Skip to main content

Putting On a Particle Play

August 18, 2023
an AI-generated artistic image showing swirling quantum particles on a circular stage lit by lights from above

Ions and photons team up to play paraparticles in a production powered by quantum simulation. (Credit: Midjourney/Genkina/JQI)

Listen to Putting On a Particle Play

Relatively Certain Podcast thumbnail

Relatively Certain Podcast

Hear the latest news about everything from quantum computers to astrophysics, all straight from scientists at the University of Maryland.

See all our episodes on Apple Podcasts

Back in the 1950s, theoretical physicists postulated that the kinds of particles we actually see in nature are just the tip of the iceberg. Many other types of particles with weird properties, which they termed paraparticles, were popping out of the math as theoretical possibilities. But as physicists discovered more about the fundamental particles seen in nature, they found no evidence for paraparticles.

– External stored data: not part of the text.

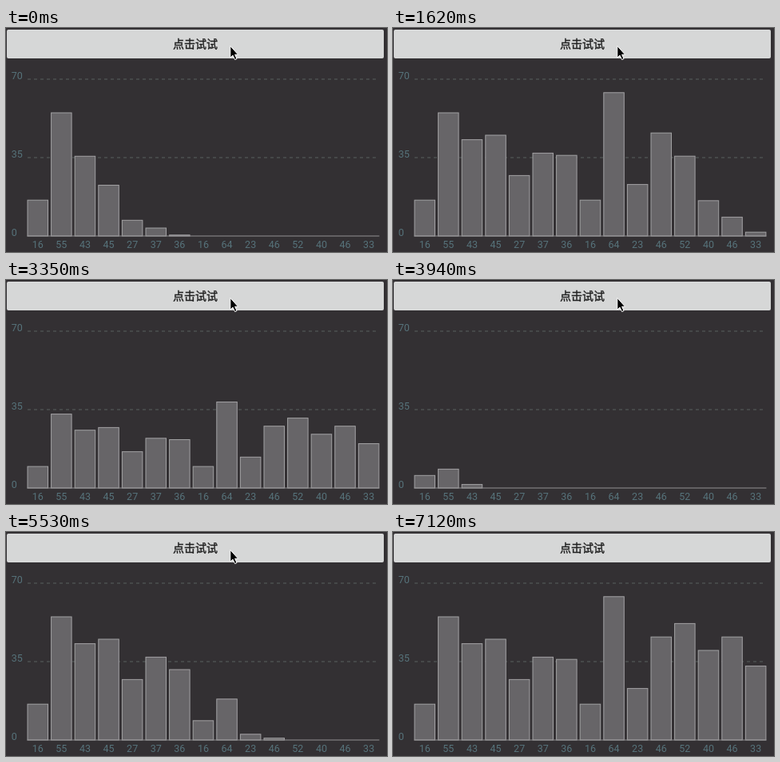
An HTML page for the animation above (7.55 s loop, 477 by 280 pixels).

```html
<!DOCTYPE html>
<html lang="zh">
<head>
<meta charset="utf-8">
<style>
  html, body { margin: 0; height: 100%; overflow: hidden; background: #333033; }
  svg { display: block; }
  .label { font: 12.5px Roboto, sans-serif; fill: #56727a; }
  .caption { font: 14px "Noto Sans CJK SC", "Noto Sans CJK", sans-serif; fill: #202020; stroke: #202020; stroke-width: .4; }
  .bar { fill: #676568; stroke: #a2a1a3; }
  .grid { stroke: #59605f; stroke-dasharray: 4 4; }
</style>
</head>
<body>
<svg id="stage" width="477" height="280" viewBox="0 0 477 280">
  <rect x="1" y="2" width="472" height="36" rx="2" fill="#d6d7d7"/>
  <text class="caption" x="237" y="25" text-anchor="middle">点击试试</text>
  <path class="grid" d="M27 64H467M27 162H467"/>
  <text class="label" x="6.7" y="64.4">70</text>
  <text class="label" x="6.7" y="162.4">35</text>
  <text class="label" x="6.7" y="260.4">0</text>
  <g id="chart"></g>
  <path d="M26.5 260H467.4" stroke="#929193"/>
  <path id="cursor" d="M.8 .4V15L4 12.2L6.6 17.6L9 16.5L6.6 11.3H10.6Z" stroke="#fff"/>
</svg>
<script>
const LOOP = 7550, STEP = 135, STEP_LEAD = 50;
const BASE = 260, UNIT = 2.8, PITCH = 29.6, STAGGER = .2;
const FALL_START = 3285, FALL_END = 3510;
const values = [16, 55, 43, 45, 27, 37, 36, 16, 64, 23, 46, 52, 40, 46, 33];

// Key points: [time, progress] and [time, x, y].
const regrowth = [[3300, 0], [4995, 1.63], [6210, 2.765], [7155, 3.85]];
const cursorPath = [[5940, 280, 22], [6210, 366, 102], [6750, 490, 318]];

const stage = document.getElementById("stage");
const chart = document.getElementById("chart");
const cursor = document.getElementById("cursor");

const clamp = x => Math.min(1, Math.max(0, x));

function sample(keys, t, column = 1) {
  const next = Math.max(1, keys.findIndex(key => key[0] > t));
  if (t >= keys[keys.length - 1][0]) return keys[keys.length - 1][column];
  const a = keys[next - 1], b = keys[next];
  return a[column] + (b[column] - a[column]) * clamp((t - a[0]) / (b[0] - a[0]));
}

function add(tag, attributes) {
  const node = document.createElementNS(stage.namespaceURI, tag);
  for (const name in attributes) node.setAttribute(name, attributes[name]);
  return chart.appendChild(node);
}

const bars = values.map((value, i) => {
  const x = 27 + PITCH * i;
  add("text", { class: "label", x: x + 12.75, y: 275.4, "text-anchor": "middle" }).textContent = value;
  return add("rect", { class: "bar", x, width: 25.5 });
});

// Bars accelerate one after another; between the two runs they all drop together.
function growth(i, t) {
  if (t >= FALL_START && t < FALL_END) return (FALL_END - t) / (FALL_END - FALL_START);
  const progress = t < FALL_START ? 1.31 + t / 943 : sample(regrowth, t);
  return clamp(progress - i * STAGGER) ** 2;
}

function draw(t) {
  bars.forEach((bar, i) => {
    const height = values[i] * UNIT * growth(i, t);
    bar.setAttribute("y", BASE - height);
    bar.setAttribute("height", height);
    bar.setAttribute("visibility", height > .3 ? "visible" : "hidden");
  });
  cursor.setAttribute("transform", `translate(${sample(cursorPath, t)} ${sample(cursorPath, t, 2)})`);
}

const start = performance.now();
function frame() {
  const t = (performance.now() - start) % LOOP;
  draw(STEP * Math.floor((t + STEP_LEAD) / STEP));
  requestAnimationFrame(frame);
}
frame();
</script>
</body>
</html>
```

In 2016 Cinthia Alderete, then a graduate student in theoretical physics, discovered a way to simulate paraparticles in which ions and light come together to put on a paraparticle play. To direct this dramatic reenactment, Alderete made the switch from theory to experiment and moved from Mexico to the United States, collaborating with the group of Norbert Linke, a member of the NSF Quantum Leap Challenge Institute for Robust Quantum Simulation and a former Fellow of the Joint Quantum Institute. Together, they brought to life an obscure theoretical curiosity from the past.

We mentioned several papers in the episode. Alderete, Linke and their collaborators have posted two papers to the arXiv preprint server titled "Experimental realization of para-particle oscillators" and "Para-particle oscillator simulations on a trapped ion quantum computer." The older paper quoted in the story, which complained about the disagreeableness of paraparticles, is "Quantum Mechanics of Paraparticles."

This episode of Relatively Certain was produced by Dina Genkina, Chris Cesare, and Emily Edwards. Music featured in this episode includes Picturebook by Dave Depper, Blue Lolo by Fignomo, and Couch Potato by Kathrin Klimek. Relatively Certain is a production of the Joint Quantum Institute, a research partnership between the University of Maryland and the National Institute of Standards and Technology, and you can find it on iTunes and Google Play.



  • Profile photo of Robert Linke

    Norbert Linke

    Adjunct Assistant Professor